Task input.
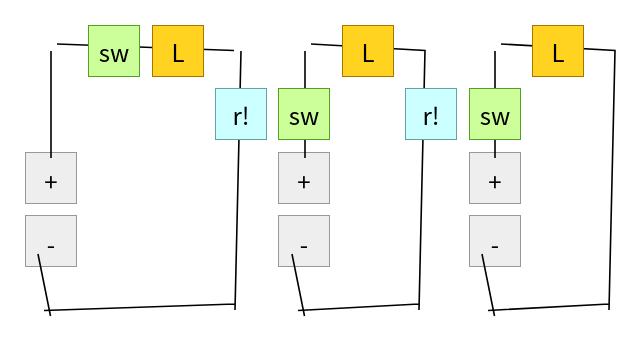
<!DOCTYPE html>
<html lang="en">
<head>
<meta charset="utf-8">
<title>Three circuits</title>
<style>
:root {
  --paper: #ffffff;
  --ink: #000000;
  --battery: #eeeeee;
  --battery-edge: #999999;
  --switch: #ccff99;
  --switch-edge: #55a020;
  --lamp: #ffd320;
  --lamp-edge: #a87400;
  --resistor: #ccffff;
  --resistor-edge: #66a0a0;
}
* { box-sizing: border-box; }
html, body { margin: 0; }
body {
  position: relative;
  width: 641px;
  height: 342px;
  overflow: hidden;
  background: var(--paper);
  color: var(--ink);
  font: 24px/1 "Noto Sans CJK JP", "Noto Sans", sans-serif;
}
.wires {
  position: absolute;
  inset: 0;
  z-index: 2;
  fill: none;
  stroke: var(--ink);
  stroke-width: 1.6;
}
.node {
  position: absolute;
  left: var(--x);
  top: var(--y);
  z-index: 3;
  width: 52px;
  height: 52px;
  display: flex;
  align-items: center;
  justify-content: center;
  padding-top: 1px;
  border: 1.5px solid;
}
.node span { color: var(--ink); }
.battery { z-index: 1; background: var(--battery); border-color: var(--battery-edge); padding-top: 6px; }
.switch { background: var(--switch); border-color: var(--switch-edge); }
.lamp { background: var(--lamp); border-color: var(--lamp-edge); }
.resistor { background: var(--resistor); border-color: var(--resistor-edge); }
</style>
</head>
<body>
<svg class="wires" width="641" height="342" viewBox="0 0 641 342" aria-hidden="true">
  <defs>
    <g id="battery-leads">
      <path d="M51 51V158M38 254L50.5 316"/>
    </g>
  </defs>
  <g id="circuit-1-wires">
    <use href="#battery-leads"/>
    <path d="M57 44L234 50.5M241 51L235 310M44 310.5L235 304"/>
  </g>
  <g id="circuit-2-wires">
    <use href="#battery-leads" x="254"/>
    <path d="M311 44L425 50.5L419 310M298 310.5L419 304"/>
  </g>
  <g id="circuit-3-wires">
    <use href="#battery-leads" x="444"/>
    <path d="M501 44L615 50.5L609 310M488 310.5L609 304"/>
  </g>
</svg>

<section aria-label="Circuit 1">
  <div class="node switch" style="--x:88px;--y:25px"><span>sw</span></div>
  <div class="node lamp" style="--x:152px;--y:25px"><span>L</span></div>
  <div class="node resistor" style="--x:215px;--y:88px"><span>r!</span></div>
  <div class="node battery" style="--x:25px;--y:152px"><span>+</span></div>
  <div class="node battery" style="--x:25px;--y:215px"><span>-</span></div>
</section>

<section aria-label="Circuit 2">
  <div class="node lamp" style="--x:342px;--y:25px"><span>L</span></div>
  <div class="node resistor" style="--x:405px;--y:88px"><span>r!</span></div>
  <div class="node switch" style="--x:278px;--y:88px"><span>sw</span></div>
  <div class="node battery" style="--x:278px;--y:152px"><span>+</span></div>
  <div class="node battery" style="--x:278px;--y:215px"><span>-</span></div>
</section>

<section aria-label="Circuit 3">
  <div class="node lamp" style="--x:532px;--y:25px"><span>L</span></div>
  <div class="node switch" style="--x:469px;--y:88px"><span>sw</span></div>
  <div class="node battery" style="--x:469px;--y:152px"><span>+</span></div>
  <div class="node battery" style="--x:469px;--y:215px"><span>-</span></div>
</section>
</body>
</html>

Assigned task. Where the word "width" occurs in a line of the entries above, count that line, and reply with the total only.

Answer box. 4